“Size six? Wow, I wasn’t a size six last week!”
If you’ve ever walked into a store thinking you’re one size, and walked out holding another, this one’s for you. In most affordable clothing stores, there’s a huge discrepancy between what the size charts say you are, and what sizes clothes are marked as. At many popular retailers, you’ll find that you’re a medium in camisoles, then a x-small in the blouse you just picked up off the rack over.
These differences in size can be attributed to any number of things, like buying pieces from different manufacturers, or different fits for different styles. However, some researchers are documenting a noted trend of “vanity sizing” in stores, where retailers scale down sizes. For example, what was historically a size 14 could now be a size 10.
Historically, manufacturers used sizing numbers to standardize mass-produced clothing, and as statisticians have noted, as people got bigger, egos did as well.
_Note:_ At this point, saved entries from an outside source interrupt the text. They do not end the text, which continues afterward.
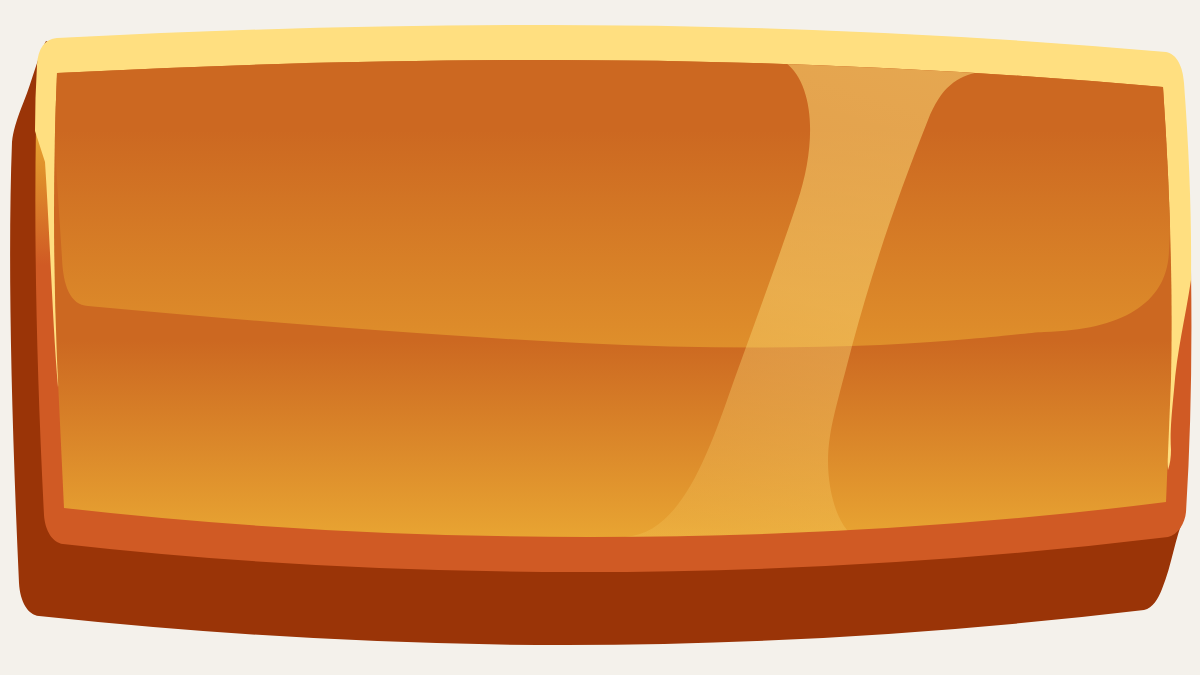
<!DOCTYPE html>
<html lang="en">
<head>
<meta charset="utf-8">
<title>Glossy amber button</title>
<style>
:root {
  --paper: #f4f1eb;
  --side: #9a3407;
  --rim: #d05a24;
  --rim-light: #ffdf80;
  --face-dark: #cc6821;
  --face-mid: #df8f2b;
  --face-bright: #e8a432;
  --shine: #ffe57f;
}
html, body { margin: 0; height: 100%; overflow: hidden; background: var(--paper); }
.button-art { display: block; width: 1200px; height: 675px; }
.side { fill: var(--side); }
.rim { fill: url(#rim-fill); }
.rim-light { fill: var(--rim-light); }
.face { fill: url(#face-fill); }
.gloss { fill: url(#gloss-fill); }
.shine { fill: url(#shine-fill); }
.dark { stop-color: var(--face-dark); }
.mid { stop-color: var(--face-mid); }
.bright { stop-color: var(--face-bright); }
.rim-stop { stop-color: var(--rim); }
.shine-stop { stop-color: var(--shine); }
</style>
</head>
<body>
<svg class="button-art" viewBox="0 0 1200 675" role="img" aria-label="Blank glossy amber button with a bevelled rim">
  <defs>
    <linearGradient id="rim-fill" gradientUnits="userSpaceOnUse" x1="0" y1="130" x2="0" y2="265">
      <stop class="bright" offset="0"/>
      <stop class="mid" offset=".3"/>
      <stop class="rim-stop" offset="1"/>
    </linearGradient>
    <linearGradient id="face-fill" gradientUnits="userSpaceOnUse" x1="0" y1="340" x2="0" y2="537">
      <stop class="dark" offset="0"/>
      <stop class="bright" offset="1"/>
    </linearGradient>
    <linearGradient id="gloss-fill" gradientUnits="userSpaceOnUse" x1="0" y1="130" x2="0" y2="348">
      <stop class="dark" offset="0"/>
      <stop class="mid" offset="1"/>
    </linearGradient>
    <linearGradient id="shine-fill" gradientUnits="userSpaceOnUse" x1="890" y1="64" x2="740" y2="537">
      <stop class="shine-stop" offset="0" stop-opacity=".5"/>
      <stop class="shine-stop" offset=".5" stop-opacity=".42"/>
      <stop class="shine-stop" offset="1" stop-opacity=".16"/>
    </linearGradient>
    <clipPath id="face-clip">
      <path id="face-shape" d="M57 73Q310 60 550 60Q860 60 1163 87Q1174 250 1171 380L1166 502Q890 537 590 537Q320 537 64 508L57 360Q51 210 57 73Z"/>
    </clipPath>
  </defs>

  <path class="side" d="M46 41C38 55 32 82 24 101Q13 128 12 142Q6 300 19 583C20 602 28 615 39 616Q310 645 565 645Q850 645 1144 610C1153 608 1158 599 1162 589C1172 565 1175 537 1185 515L600 300Z"/>

  <path class="rim" d="M36 125Q33 300 44 515C45 531 53 543 63 544Q310 572 580 572Q880 572 1168 537C1178 535 1185 523 1186 512Q1193 400 1191 270L1150 130Z"/>

  <path class="rim-light" d="M37 65C38 48 45 39 57 38Q300 25 550 25Q860 25 1166 52C1177 54 1183 67 1184 83Q1192 190 1191 280C1185 320 1177 350 1174 390C1171 420 1170 435 1171 450Q1171 461 1168 470L1150 300L100 250L58 387C53 330 50 240 45 162L35 131Q35 98 37 65Z"/>

  <use class="face" href="#face-shape"/>
  <g clip-path="url(#face-clip)">
    <path class="gloss" d="M50 50H1180L1169 250C1168 302 1124 330 1044 332C1022 333 992 339 880 345Q740 351 580 343Q380 333 88 306C70 305 63 285 62 258L57 180Z"/>
    <path class="shine" d="M770 55C812 66 821 132 797 203C772 278 748 340 725 406C700 476 673 534 625 537V550H855L847 530C832 512 824 472 830 436C834 412 842 385 852 346C874 265 898 195 928 120C941 87 957 76 980 72V50Z"/>
  </g>
</svg>
</body>
</html>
Many retail marketing teams saw it as an opportunity to get consumers to spend more money; if they thought that they were skinnier, they’d want to buy more clothes to “fit them.” In the United States and United Kingdom, which have the most notable trends of vanity sizing, sizes certainly dwindled over the years. Remember the popular stories of how Marilyn Monroe was a size 12? Her size 12 is a size six in modern terms.
I’m sure you’re thinking “what’s the big deal about that? It’s just a number.” People lend a lot of weight to these measurements, however. As noted in a Rutgers University journal article by Holly Ennis, self-esteem is inextricably linked with these sizing practices. Many women want to be skinnier, to get down to a certain goal weight or size. Ennis noted in the same article that sizing and vanity sizing across multiple retailers will also be different, a product of lack of standardization and the race to ‘0’ when it comes to sizing.
Of course, many shoppers are aware that this is a common practice in ready-to-wear fashion. According to a study from Eastern Michigan University, what the number is on the label doesn’t seem to determine whether a shopper makes a purchase. Researchers found that findings were inconclusive when it came to if whatever the number was negatively affected shopping habits. At the same time, they found that female consumers were satisfied with the mainstream, available sizes at their favorite retailers.
While there seems to be a lot of disagreement on what the point of vanity sizing is, there’s no doubt that it’s caught on like fire in the retail world. What’s your experience with vanity sizing?